Task to complete — Go through the data below line by line and count those containing the word "hint". Reply with the count only.

Records from a collection —
++++++++

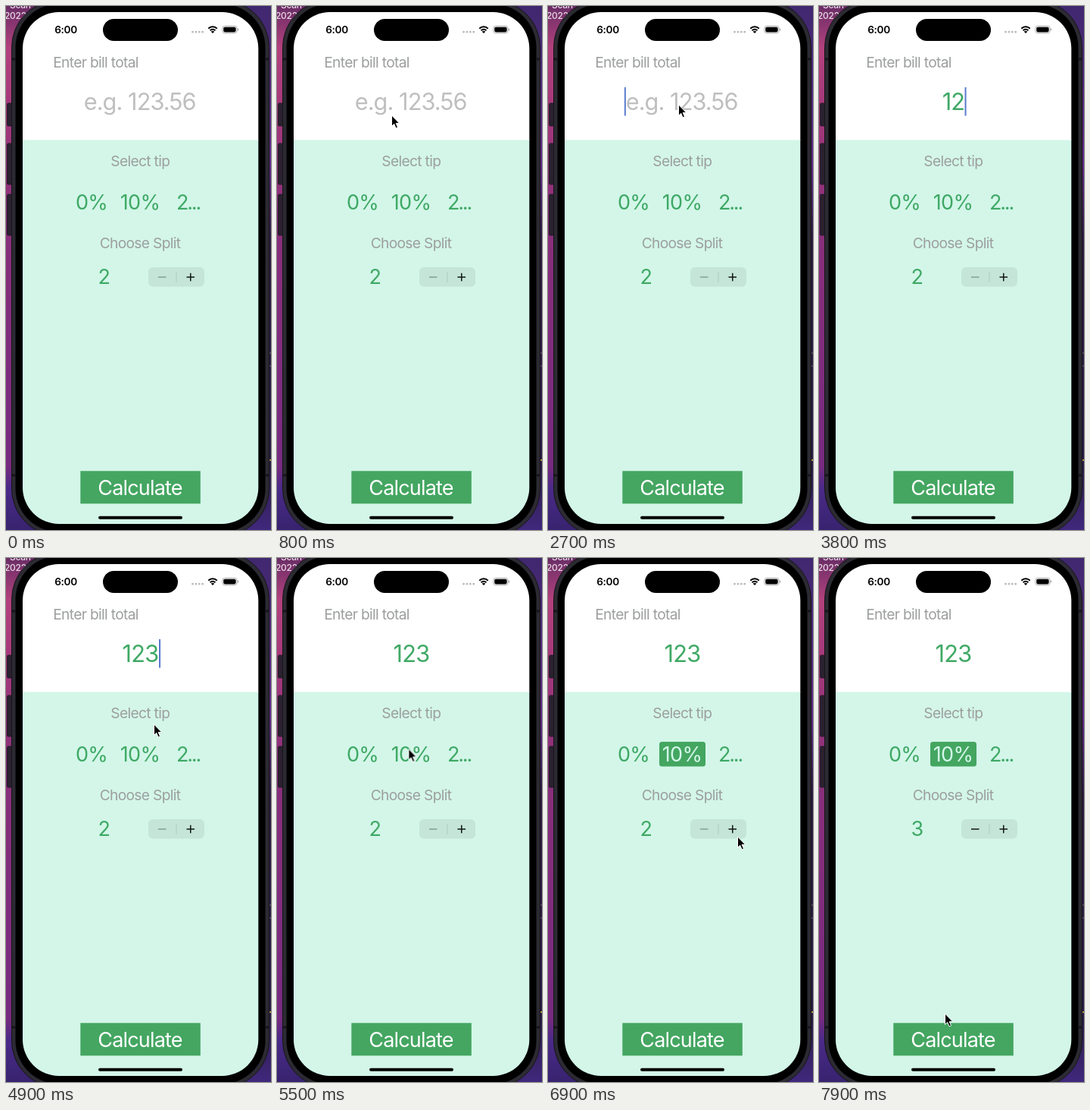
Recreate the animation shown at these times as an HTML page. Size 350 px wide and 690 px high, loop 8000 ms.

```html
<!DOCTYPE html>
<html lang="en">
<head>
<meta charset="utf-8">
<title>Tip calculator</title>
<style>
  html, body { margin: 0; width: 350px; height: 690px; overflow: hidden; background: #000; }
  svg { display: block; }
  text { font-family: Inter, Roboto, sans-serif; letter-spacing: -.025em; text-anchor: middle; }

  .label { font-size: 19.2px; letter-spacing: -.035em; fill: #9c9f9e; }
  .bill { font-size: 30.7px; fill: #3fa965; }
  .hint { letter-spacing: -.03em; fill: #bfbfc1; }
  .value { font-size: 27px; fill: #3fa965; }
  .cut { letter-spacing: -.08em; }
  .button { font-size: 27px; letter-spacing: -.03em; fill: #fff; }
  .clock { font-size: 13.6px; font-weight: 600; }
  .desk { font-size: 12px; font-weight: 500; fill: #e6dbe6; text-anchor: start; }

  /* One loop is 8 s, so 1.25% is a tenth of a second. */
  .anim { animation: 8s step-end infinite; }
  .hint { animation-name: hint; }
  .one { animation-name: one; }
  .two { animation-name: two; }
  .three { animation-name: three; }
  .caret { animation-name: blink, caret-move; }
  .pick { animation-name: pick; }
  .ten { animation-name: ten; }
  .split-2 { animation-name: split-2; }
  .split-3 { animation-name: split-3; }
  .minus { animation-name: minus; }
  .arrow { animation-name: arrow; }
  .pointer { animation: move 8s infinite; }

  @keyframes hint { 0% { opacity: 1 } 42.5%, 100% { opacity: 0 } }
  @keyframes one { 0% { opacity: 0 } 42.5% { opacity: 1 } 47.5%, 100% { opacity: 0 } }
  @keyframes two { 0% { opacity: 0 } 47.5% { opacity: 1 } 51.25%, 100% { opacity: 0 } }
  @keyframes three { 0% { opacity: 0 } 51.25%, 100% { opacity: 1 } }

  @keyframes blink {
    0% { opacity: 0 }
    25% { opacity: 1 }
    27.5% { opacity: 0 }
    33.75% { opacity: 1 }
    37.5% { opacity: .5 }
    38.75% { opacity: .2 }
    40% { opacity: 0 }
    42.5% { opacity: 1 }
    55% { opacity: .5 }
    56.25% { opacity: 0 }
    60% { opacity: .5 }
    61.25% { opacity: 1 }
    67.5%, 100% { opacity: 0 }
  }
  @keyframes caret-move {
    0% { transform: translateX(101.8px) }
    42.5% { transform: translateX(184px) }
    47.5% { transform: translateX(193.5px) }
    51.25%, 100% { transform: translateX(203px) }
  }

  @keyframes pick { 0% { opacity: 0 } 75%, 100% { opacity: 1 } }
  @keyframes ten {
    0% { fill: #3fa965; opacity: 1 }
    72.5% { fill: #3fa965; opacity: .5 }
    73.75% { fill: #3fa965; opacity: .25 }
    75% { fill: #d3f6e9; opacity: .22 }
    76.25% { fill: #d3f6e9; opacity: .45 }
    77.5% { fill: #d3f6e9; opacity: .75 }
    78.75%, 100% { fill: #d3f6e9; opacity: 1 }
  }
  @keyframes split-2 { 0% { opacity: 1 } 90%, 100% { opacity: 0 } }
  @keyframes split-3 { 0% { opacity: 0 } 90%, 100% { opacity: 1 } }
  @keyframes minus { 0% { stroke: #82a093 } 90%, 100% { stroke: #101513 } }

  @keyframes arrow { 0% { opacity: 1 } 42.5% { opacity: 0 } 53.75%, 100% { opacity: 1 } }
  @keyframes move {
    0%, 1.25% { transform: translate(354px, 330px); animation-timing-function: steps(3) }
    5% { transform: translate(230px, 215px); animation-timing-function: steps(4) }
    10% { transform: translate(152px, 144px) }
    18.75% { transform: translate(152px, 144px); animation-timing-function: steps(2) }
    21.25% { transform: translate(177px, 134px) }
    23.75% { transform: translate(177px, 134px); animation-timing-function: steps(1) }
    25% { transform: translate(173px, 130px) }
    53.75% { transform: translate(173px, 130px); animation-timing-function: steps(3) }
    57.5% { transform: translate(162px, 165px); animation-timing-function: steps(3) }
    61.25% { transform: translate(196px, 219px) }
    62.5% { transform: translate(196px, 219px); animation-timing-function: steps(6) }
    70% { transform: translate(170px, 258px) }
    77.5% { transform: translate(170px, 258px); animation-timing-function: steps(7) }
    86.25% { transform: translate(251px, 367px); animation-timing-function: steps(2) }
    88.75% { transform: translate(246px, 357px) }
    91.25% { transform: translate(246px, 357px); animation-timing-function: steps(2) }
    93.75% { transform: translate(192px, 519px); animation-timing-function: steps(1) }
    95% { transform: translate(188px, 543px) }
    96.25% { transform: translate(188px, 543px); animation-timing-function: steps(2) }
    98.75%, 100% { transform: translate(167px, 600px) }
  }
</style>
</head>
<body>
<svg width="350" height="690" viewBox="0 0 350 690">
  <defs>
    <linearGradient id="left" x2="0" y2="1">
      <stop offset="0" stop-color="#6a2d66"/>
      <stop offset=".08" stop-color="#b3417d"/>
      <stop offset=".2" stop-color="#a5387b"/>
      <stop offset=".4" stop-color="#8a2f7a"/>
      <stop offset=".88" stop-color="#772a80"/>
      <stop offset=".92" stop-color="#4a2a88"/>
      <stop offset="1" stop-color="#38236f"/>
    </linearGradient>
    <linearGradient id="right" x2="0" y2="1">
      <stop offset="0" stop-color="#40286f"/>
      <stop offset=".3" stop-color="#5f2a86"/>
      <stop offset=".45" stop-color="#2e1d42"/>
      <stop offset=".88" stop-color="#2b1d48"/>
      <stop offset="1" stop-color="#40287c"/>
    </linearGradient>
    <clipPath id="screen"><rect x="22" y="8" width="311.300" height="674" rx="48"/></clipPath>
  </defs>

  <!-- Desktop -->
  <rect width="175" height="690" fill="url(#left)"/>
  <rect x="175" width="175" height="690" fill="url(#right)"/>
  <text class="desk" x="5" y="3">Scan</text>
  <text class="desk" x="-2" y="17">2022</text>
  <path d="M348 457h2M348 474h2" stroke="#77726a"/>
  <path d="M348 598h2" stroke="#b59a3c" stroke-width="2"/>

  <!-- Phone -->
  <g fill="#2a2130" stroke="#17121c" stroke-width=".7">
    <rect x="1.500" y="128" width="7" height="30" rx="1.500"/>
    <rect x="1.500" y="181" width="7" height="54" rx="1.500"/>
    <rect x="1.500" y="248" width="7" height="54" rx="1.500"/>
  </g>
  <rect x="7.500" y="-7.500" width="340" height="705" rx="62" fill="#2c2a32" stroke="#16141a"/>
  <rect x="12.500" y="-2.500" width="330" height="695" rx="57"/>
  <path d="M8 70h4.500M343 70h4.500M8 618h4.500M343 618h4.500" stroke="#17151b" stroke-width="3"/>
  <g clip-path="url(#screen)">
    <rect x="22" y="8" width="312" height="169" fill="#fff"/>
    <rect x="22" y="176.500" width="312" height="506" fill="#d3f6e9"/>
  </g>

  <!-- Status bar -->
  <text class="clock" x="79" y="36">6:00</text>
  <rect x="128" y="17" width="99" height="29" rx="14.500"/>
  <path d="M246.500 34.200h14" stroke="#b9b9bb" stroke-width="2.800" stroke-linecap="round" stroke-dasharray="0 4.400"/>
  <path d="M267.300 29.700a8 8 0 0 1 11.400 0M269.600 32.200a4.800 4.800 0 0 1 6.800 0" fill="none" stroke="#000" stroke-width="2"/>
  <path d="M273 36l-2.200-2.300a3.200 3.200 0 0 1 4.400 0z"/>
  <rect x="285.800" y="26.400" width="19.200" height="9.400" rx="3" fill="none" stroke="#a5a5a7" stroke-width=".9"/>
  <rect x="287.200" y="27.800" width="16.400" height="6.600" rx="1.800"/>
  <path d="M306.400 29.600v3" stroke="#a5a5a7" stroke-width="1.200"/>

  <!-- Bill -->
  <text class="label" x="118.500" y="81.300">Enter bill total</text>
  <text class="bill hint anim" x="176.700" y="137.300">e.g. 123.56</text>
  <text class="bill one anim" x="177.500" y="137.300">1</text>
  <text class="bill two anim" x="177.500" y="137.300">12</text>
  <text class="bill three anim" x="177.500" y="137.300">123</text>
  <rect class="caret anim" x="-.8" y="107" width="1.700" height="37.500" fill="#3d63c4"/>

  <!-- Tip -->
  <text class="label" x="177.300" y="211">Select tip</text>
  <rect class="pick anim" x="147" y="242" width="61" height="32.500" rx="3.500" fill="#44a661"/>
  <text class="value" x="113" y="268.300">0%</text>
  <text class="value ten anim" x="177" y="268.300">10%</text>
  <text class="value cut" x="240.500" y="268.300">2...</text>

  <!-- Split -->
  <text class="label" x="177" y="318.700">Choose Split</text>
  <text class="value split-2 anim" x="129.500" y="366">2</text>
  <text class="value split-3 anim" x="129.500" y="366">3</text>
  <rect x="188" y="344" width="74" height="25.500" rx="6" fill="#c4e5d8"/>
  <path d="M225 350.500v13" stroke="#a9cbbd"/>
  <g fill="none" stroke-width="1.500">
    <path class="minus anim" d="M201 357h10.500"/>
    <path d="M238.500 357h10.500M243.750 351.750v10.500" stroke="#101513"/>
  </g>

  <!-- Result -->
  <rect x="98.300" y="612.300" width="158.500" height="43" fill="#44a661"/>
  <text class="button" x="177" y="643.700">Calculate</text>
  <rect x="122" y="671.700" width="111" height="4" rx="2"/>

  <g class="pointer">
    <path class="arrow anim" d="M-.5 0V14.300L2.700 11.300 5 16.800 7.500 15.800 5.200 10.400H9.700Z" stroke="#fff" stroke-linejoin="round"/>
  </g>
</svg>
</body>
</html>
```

++++++++

Task solution — 4